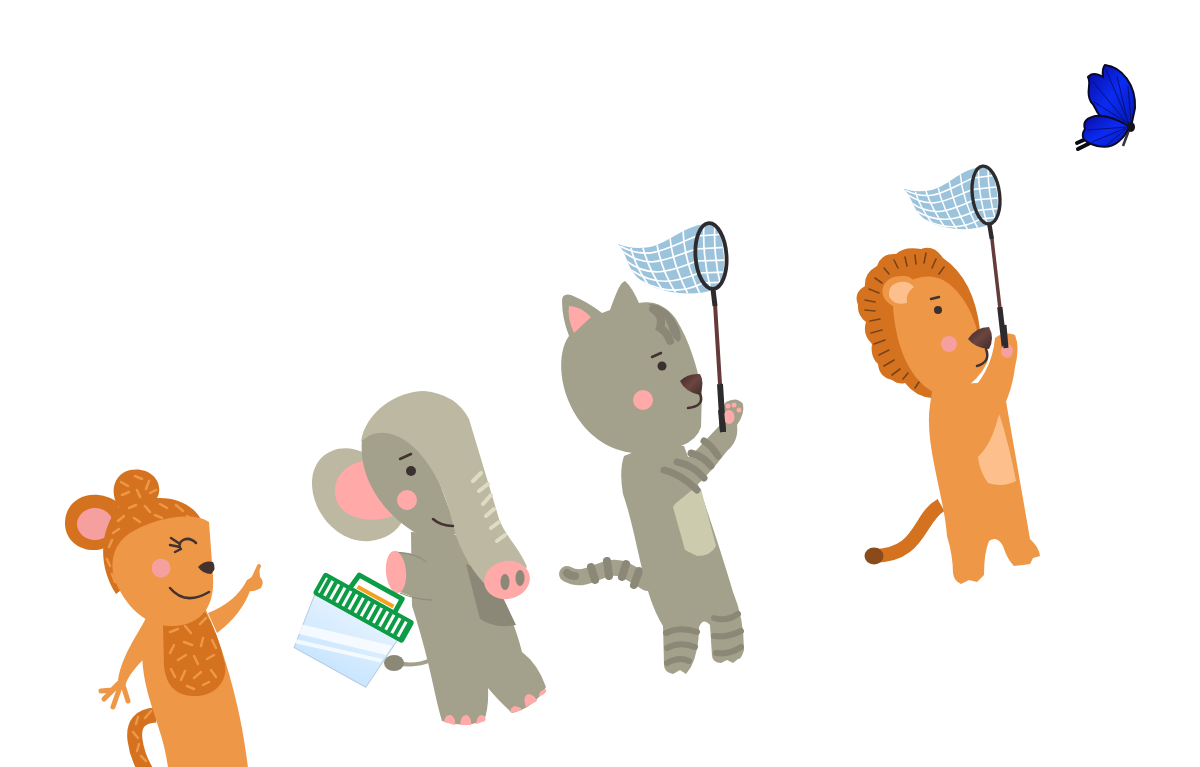
<!DOCTYPE html>
<html lang="en">
<head>
<meta charset="utf-8">
<title>Animals chasing a butterfly</title>
<style>
:root{--paper:#fff;--orange:#ee9746;--rust:#d47220;--peach:#fdc08c;--pink:#ffa9a8;--rose:#f5a09e;--grey:#a3a08b;--greydark:#8b8877;--sand:#bdb8a2;--cream:#cccbae;--ink:#43322f;--net:#9cc3dc;--rim:#2d2b2d;--green:#0c9c45;--glass:#d0eaff}
html,body{margin:0;background:var(--paper);overflow:hidden}
svg{display:block;width:1200px;height:767px}
.orange{fill:var(--orange)}.rust{fill:var(--rust)}.peach{fill:var(--peach)}.pink{fill:var(--pink)}.rose{fill:var(--rose)}
.grey{fill:var(--grey)}.greydark{fill:var(--greydark)}.sand{fill:var(--sand)}.cream{fill:var(--cream)}.ink{fill:var(--ink)}
.line{fill:none;stroke:var(--ink);stroke-width:2.5;stroke-linecap:round;stroke-linejoin:round}
.fur{fill:none;stroke:var(--orange);stroke-width:2.5;stroke-linecap:round}
.stripe{fill:none;stroke:var(--greydark);stroke-width:8;stroke-linecap:round}
.mane-hair{fill:none;stroke:#7a4317;stroke-width:1.6;stroke-linecap:round}
.mesh{fill:none;stroke:#fff;stroke-width:1.7}
</style>
</head>
<body>
<svg viewBox="0 0 1200 767" role="img" aria-label="Monkey, elephant, cat and lion following a blue butterfly with nets">
<defs>
  <linearGradient id="wing" x1="0" y1="0" x2="1" y2="1">
    <stop offset="0" stop-color="#0a0a9c"/><stop offset=".5" stop-color="#0a2bf2"/><stop offset="1" stop-color="#0618b4"/>
  </linearGradient>
  <linearGradient id="nose" x1="0" y1="0" x2="1" y2="1">
    <stop offset="0" stop-color="#3c2624"/><stop offset=".5" stop-color="#6b4640"/><stop offset="1" stop-color="#3f2a28"/>
  </linearGradient>
  <linearGradient id="glass" x1="0" y1="0" x2="0" y2="1">
    <stop offset="0" stop-color="#e3f1fe"/><stop offset="1" stop-color="#c9e6ff"/>
  </linearGradient>
  <path id="bag" d="M-93-12Q-78-6-61-9C-39-14-29-31 1-33C14-29 18 28 5 33C-17 41-46 38-66 27C-85 16-82 0-93-12Z"/>
  <clipPath id="bag-clip"><use href="#bag"/></clipPath>
  <g id="butterfly-net">
    <use href="#bag" fill="var(--net)"/>
    <g class="mesh" clip-path="url(#bag-clip)">
      <path d="M-91-10C-62 6-45-8-14-20L17-22M-89-5C-62 15-45 3-15-7L18-9M-86 4C-62 23-42 16-14 5L18 4M-80 14C-56 30-36 27-12 17L17 16M-70 25C-46 38-26 36-8 27L14 26"/>
      <path d="M-80-8Q-76 10-62 30M-68-8Q-62 14-48 35M-54-12Q-50 14-34 39M-41-18Q-38 10-22 40M-28-26Q-27 5-11 38M-7-32Q-9 0 0 35M4-33Q2 0 10 31"/>
    </g>
    <ellipse rx="15.5" ry="33" transform="rotate(-4)" fill="none" stroke="var(--rim)" stroke-width="3.8"/>
    <path d="M4 48L9 128" stroke="#653b3a" stroke-width="4"/>
    <path d="M2 33L4 50" stroke="var(--rim)" stroke-width="5"/>
    <path d="M9 128L12 176" stroke="var(--rim)" stroke-width="6"/>
  </g>
</defs>

<g id="butterfly">
  <path d="M1092 142L1078 149M1088 138L1077 143" stroke="#0b0b16" stroke-width="4" stroke-linecap="round"/>
  <path d="M1129 130L1123 146" stroke="#33313c" stroke-width="2.5"/>
  <path d="M1105 65C1122 67 1136 85 1135 108L1131 127L1110 121C1094 116 1098 108 1091 102C1085 91 1092 85 1088 77Q1093 71 1103 77Q1102 68 1105 65Z" fill="url(#wing)" stroke="#0a0a28" stroke-width="2"/>
  <path d="M1129 126Q1104 112 1092 117Q1082 120 1085 129Q1079 138 1089 143Q1107 151 1118 142Q1126 136 1129 126Z" fill="url(#wing)" stroke="#0a0a28" stroke-width="2"/>
  <path d="M1129 124L1106 70M1128 123L1117 76M1127 123L1093 82M1126 122L1094 102M1131 122L1128 86M1127 127L1087 130M1126 128L1092 142M1126 129L1107 145" fill="none" stroke="#06107c" stroke-width="1"/>
  <ellipse cx="1131" cy="127" rx="4" ry="5" fill="#14121d"/>
</g>

<g id="monkey">
  <path d="M156 715Q132 716 135 740Q137 756 146 771" fill="none" stroke="var(--rust)" stroke-width="15"/>
  <path class="fur" d="M151 711L145 718M138 717L136 724M133 732L138 738M139 744L137 751M141 756L146 761"/>
  <path class="orange" d="M146 618C138 634 122 655 118 680L125 686C131 667 151 656 157 640Z"/>
  <path d="M121 681L112 690L101 691M117 686L104 699M120 687L113 707M123 685L128 701" fill="none" stroke="var(--orange)" stroke-width="5" stroke-linecap="round"/>
  <path class="orange" d="M208 613Q236 602 247 580Q255 577 259 564L260 577Q265 581 261 588Q254 592 250 591Q241 615 217 633Z"/>
  <path d="M253 579L259 566" stroke="var(--orange)" stroke-width="4" stroke-linecap="round"/>
  <path class="orange" d="M146 618Q170 598 205 608C221 641 241 704 248 768L168 768C163 722 137 690 143 636Z"/>
  <path class="rust" d="M163 624Q176 606 204 610Q218 632 225 664C228 684 212 697 193 696C174 695 166 684 164 666Z"/>
  <path class="fur" d="M170 632L178 629M185 626L191 633M200 624L206 618M174 645L170 653M184 642L192 645M203 638L201 646M212 640L216 648M178 660L186 655M194 656L198 664M207 659L214 655M171 669L175 677M185 671L181 680M201 672L194 678M211 670L216 677M187 686L194 689M203 685L209 682"/>
  <path class="rust" d="M116 541C98 559 64 549 65 522C66 497 94 486 119 503Z"/>
  <ellipse class="rose" cx="95" cy="524" rx="18" ry="16"/>
  <path class="rust" d="M119 507C109 494 113 474 130 470C151 466 165 483 157 498C180 497 199 509 203 525L116 594C96 563 101 527 119 507Z"/>
  <path class="fur" d="M121 482L128 486M135 476L142 479M149 481L146 489M122 495L129 492M137 490L140 497M150 493L156 490M129 508L136 505M145 506L150 512M160 504L167 508M176 505L183 511M187 516L193 520M118 521L124 516M113 533L119 529M109 547L112 540M107 559L110 566M112 574L115 582M134 518L140 522M155 515L162 518"/>
  <path class="orange" d="M209 522C192 510 151 519 130 533C109 547 109 571 119 589C132 614 151 627 175 626C202 624 215 606 213 576Z"/>
  <circle class="rose" cx="161" cy="568" r="9.5"/>
  <path class="line" d="M196 543C188 535 177 540 180 549M180 544L171 538M180 547L170 545M181 549L175 552M170 588Q185 606 209 592"/>
  <path class="ink" d="M198 567Q205 560 213 562Q217 569 211 574Q203 574 198 567Z"/>
</g>

<g id="elephant">
  <path d="M431 660Q415 667 398 663" fill="none" stroke="var(--grey)" stroke-width="4"/>
  <ellipse class="greydark" cx="394" cy="663" rx="10" ry="8"/>
  <path class="grey" d="M411 532L459 535C486 563 511 607 522 652Q538 664 546 687Q534 708 512 713Q497 699 488 688Q489 707 484 721Q463 728 442 721C434 694 430 661 412 606Z"/>
  <path class="greydark" d="M466 564Q484 569 497 585L516 625Q495 629 480 619Z"/>
  <path class="pink" d="M444 722Q445 714 451 715Q456 718 455 725ZM460 725Q461 714 467 715Q472 718 471 725ZM476 724Q477 715 482 715Q487 717 485 721ZM511 713Q509 708 515 706Q521 707 522 710ZM526 707Q522 697 528 694Q535 695 537 701ZM539 697Q538 691 546 689Q547 692 544 694Z"/>
  <path class="sand" d="M365 453C338 440 313 455 312 481C311 513 339 544 370 541Q394 538 403 520Z"/>
  <path class="pink" d="M363 461C343 465 331 481 336 499C342 519 371 524 393 516Z"/>
  <path class="grey" d="M362 440C375 425 406 424 430 457L458 533Q437 543 414 532C386 515 358 480 362 440Z"/>
  <path class="sand" d="M361 442C365 412 397 391 424 391Q456 394 469 419L497 512C502 534 519 546 527 567Q507 583 488 587C474 574 464 557 456 536C449 509 445 489 428 464C407 433 378 424 361 442Z"/>
  <path d="M473 481L481 473M479 491L488 484M483 504L491 495M486 516L494 509M491 528L499 522M497 541L505 535" stroke="#deddc4" stroke-width="4" stroke-linecap="round"/>
  <ellipse class="pink" cx="507" cy="580" rx="23" ry="19" transform="rotate(-12 507 580)"/>
  <ellipse class="greydark" cx="505" cy="582" rx="4.5" ry="8"/><ellipse class="greydark" cx="520" cy="578" rx="4.5" ry="8"/>
  <circle cx="411" cy="471" r="5" fill="#3b3030"/>
  <path class="line" d="M400 459L411 454" stroke-width="4"/>
  <path class="line" d="M433 519Q441 526 453 526"/>
  <circle class="pink" cx="407" cy="500" r="10"/>
  <path class="grey" d="M399 552Q419 553 437 563L433 600Q419 600 400 592Z"/>
  <path d="M396 552Q418 554 426 562M400 593Q417 600 432 600" fill="none" stroke="#8b8877" stroke-width="1"/>
  <ellipse class="pink" cx="396" cy="572" rx="10" ry="21" transform="rotate(-5 396 572)"/>
  <g id="insect-box" transform="translate(328 576) rotate(29)">
    <path d="M-3 20H92L87 79H5Z" fill="url(#glass)" stroke="#b9cde0"/>
    <path d="M1 55L90 30L89 41L2 65ZM2 71L88 46L88 50L3 75Z" fill="#fff" opacity=".75"/>
    <path d="M25 0L27-16H76V0" fill="none" stroke="var(--green)" stroke-width="5" stroke-linejoin="round"/>
    <path d="M31-5H72" stroke="#f4a11e" stroke-width="4"/>
    <rect x="-3" y="0" width="99" height="21" rx="1" fill="#fff" stroke="var(--green)" stroke-width="4"/>
    <path d="M1 10.5H96" stroke="var(--green)" stroke-width="18" stroke-dasharray="4 3"/>
  </g>
</g>

<g id="cat">
  <path d="M567 574C589 586 603 560 625 570Q637 576 647 583" fill="none" stroke="var(--grey)" stroke-width="16" stroke-linecap="round"/>
  <path class="stripe" d="M567 573Q571 576 575 576" stroke-width="15"/>
  <path class="stripe" d="M591 567L595 580M607 561L609 576M626 564L622 577M639 571L634 585" stroke-width="6" stroke-linecap="butt"/>
  <path class="grey" d="M624 456Q650 443 684 446C701 491 719 545 733 592Q744 618 744 650Q741 660 738 659L733 663L727 660L721 663Q713 663 712 656L710 625Q703 617 699 627Q699 651 691 667L686 674L680 670L673 674Q664 672 664 665L663 626C642 592 638 537 623 494Q619 471 624 456Z"/>
  <path class="cream" d="M673 507Q685 488 701 489L716 546Q711 556 697 556L685 550Z"/>
  <path class="grey" d="M660 471Q685 464 702 444L721 424Q718 411 726 402Q737 396 743 404Q745 414 737 425Q739 441 727 451Q704 482 676 503Q658 494 660 471Z"/>
  <g class="stripe">
    <path d="M664 470Q681 474 697 490M677 462Q693 465 704 478M691 453Q703 456 711 466M704 441Q712 446 718 456" stroke-width="7"/>
    <path d="M666 633Q680 626 697 632M667 648Q680 641 695 647M667 663Q679 656 689 661M714 618Q726 622 738 614M714 636Q727 638 741 631M716 653Q729 655 741 647" stroke-width="6"/>
  </g>
  <path class="grey" d="M562 301Q562 293 571 295Q588 302 602 313L610 310C615 297 619 283 625 281Q632 287 639 303Q661 299 676 319C690 342 697 367 702 391L701 427Q697 440 681 446C640 462 604 452 582 424C557 392 557 352 569 336Q562 318 562 301Z"/>
  <path class="pink" d="M569 306Q580 306 591 317L574 333Q567 318 569 306Z"/>
  <path class="greydark" d="M648 304Q668 303 679 328Q683 340 678 342Q671 337 668 325Q663 311 648 304Z"/>
  <path class="stripe" d="M653 309Q664 316 660 328Q667 332 670 341" stroke-width="6"/>
  <circle class="pink" cx="643" cy="400" r="10"/>
  <circle cx="662" cy="366" r="4.5" fill="#3b3030"/>
  <path class="line" d="M652 357L661 353" stroke-width="4"/>
  <path d="M680 381Q688 373 700 374Q705 382 700 395Q685 392 680 381Z" fill="url(#nose)"/>
  <path class="line" d="M700 394Q705 406 688 408" stroke-width="2"/>
  <use href="#butterfly-net" transform="translate(711 256)"/>
  <ellipse class="pink" cx="729" cy="417" rx="5.5" ry="7"/>
  <g class="pink"><circle cx="728" cy="406" r="2.5"/><circle cx="734" cy="405" r="2.5"/><circle cx="739" cy="410" r="2.5"/></g>
  <path d="M721 410L723 432" stroke="var(--rim)" stroke-width="6"/>
</g>

<g id="lion">
  <path d="M941 505C918 518 921 556 873 556" fill="none" stroke="var(--rust)" stroke-width="14"/>
  <ellipse cx="874" cy="556" rx="9.5" ry="8.5" fill="#8a4a1a"/>
  <path class="rust" d="M943 258Q934 244 921 249Q904 246 896 254Q881 253 877 266Q864 273 865 286Q853 293 858 305Q857 315 866 322Q862 334 872 344Q870 357 878 364Q879 377 892 380Q899 385 905 383Q916 397 932 398L980 330Q974 279 943 258Z"/>
  <path class="mane-hair" d="M884 268L889 274M894 260L898 268M905 257L907 266M915 255L916 264M926 253L924 263M936 259L932 268M944 267L939 274M875 278L882 283M869 289L879 293M865 300L875 302M865 310L875 311M870 321L880 319M871 333L882 330M874 344L885 340M879 355L889 350M884 366L894 360M892 375L900 369M903 379L908 373M915 388L919 382"/>
  <path class="orange" d="M932 391Q955 380 1003 384L1018 470Q1025 510 1030 539Q1039 547 1040 556L1033 558L1030 564L1023 565L1014 566Q1007 559 1003 546Q997 535 989 541Q984 553 984 575L977 582L969 580L961 584Q954 581 953 573Q953 556 947 536C944 495 924 443 930 405Z"/>
  <path class="peach" d="M999 413Q1009 444 1016 481Q1003 488 988 483Q979 470 978 457Q993 442 999 413Z"/>
  <path class="orange" d="M962 400Q992 374 995 338Q1004 331 1015 335Q1020 347 1015 367C1012 391 1003 418 980 440Z"/>
  <path class="orange" d="M901 285Q925 271 943 280C963 291 975 317 979 339Q991 349 987 363Q978 381 960 391Q942 400 927 388C905 371 895 339 893 306Q880 299 883 287Q888 275 904 276Q914 276 916 288Z"/>
  <path class="peach" d="M907 303Q893 306 889 296Q888 284 900 282Q909 281 914 287Q905 293 907 303Z"/>
  <circle class="rose" cx="949" cy="344" r="8"/>
  <circle cx="938" cy="310" r="4" fill="#3b3030"/>
  <path class="line" d="M931 299L939 297" stroke-width="3.5"/>
  <path d="M968 339Q976 327 989 327Q995 338 989 349Q975 348 968 339Z" fill="url(#nose)"/>
  <path class="line" d="M986 349Q991 362 977 366" stroke-width="1.8"/>
  <use href="#butterfly-net" transform="translate(986 195) rotate(-3) scale(.88)"/>
  <ellipse class="rose" cx="1007" cy="351" rx="6" ry="7"/>
  <path d="M1004 325L1006 348" stroke="var(--rim)" stroke-width="5"/>
</g>
</svg>
</body>
</html>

********************

**YOUR INSTRUCTIONS**
Please show, exactly as written, every line above that contains the word "transform".

**ANSWER TO THIS PROBLEM**
    <ellipse rx="15.5" ry="33" transform="rotate(-4)" fill="none" stroke="var(--rim)" stroke-width="3.8"/>
  <ellipse class="pink" cx="507" cy="580" rx="23" ry="19" transform="rotate(-12 507 580)"/>
  <ellipse class="pink" cx="396" cy="572" rx="10" ry="21" transform="rotate(-5 396 572)"/>
  <g id="insect-box" transform="translate(328 576) rotate(29)">
  <use href="#butterfly-net" transform="translate(711 256)"/>
  <use href="#butterfly-net" transform="translate(986 195) rotate(-3) scale(.88)"/>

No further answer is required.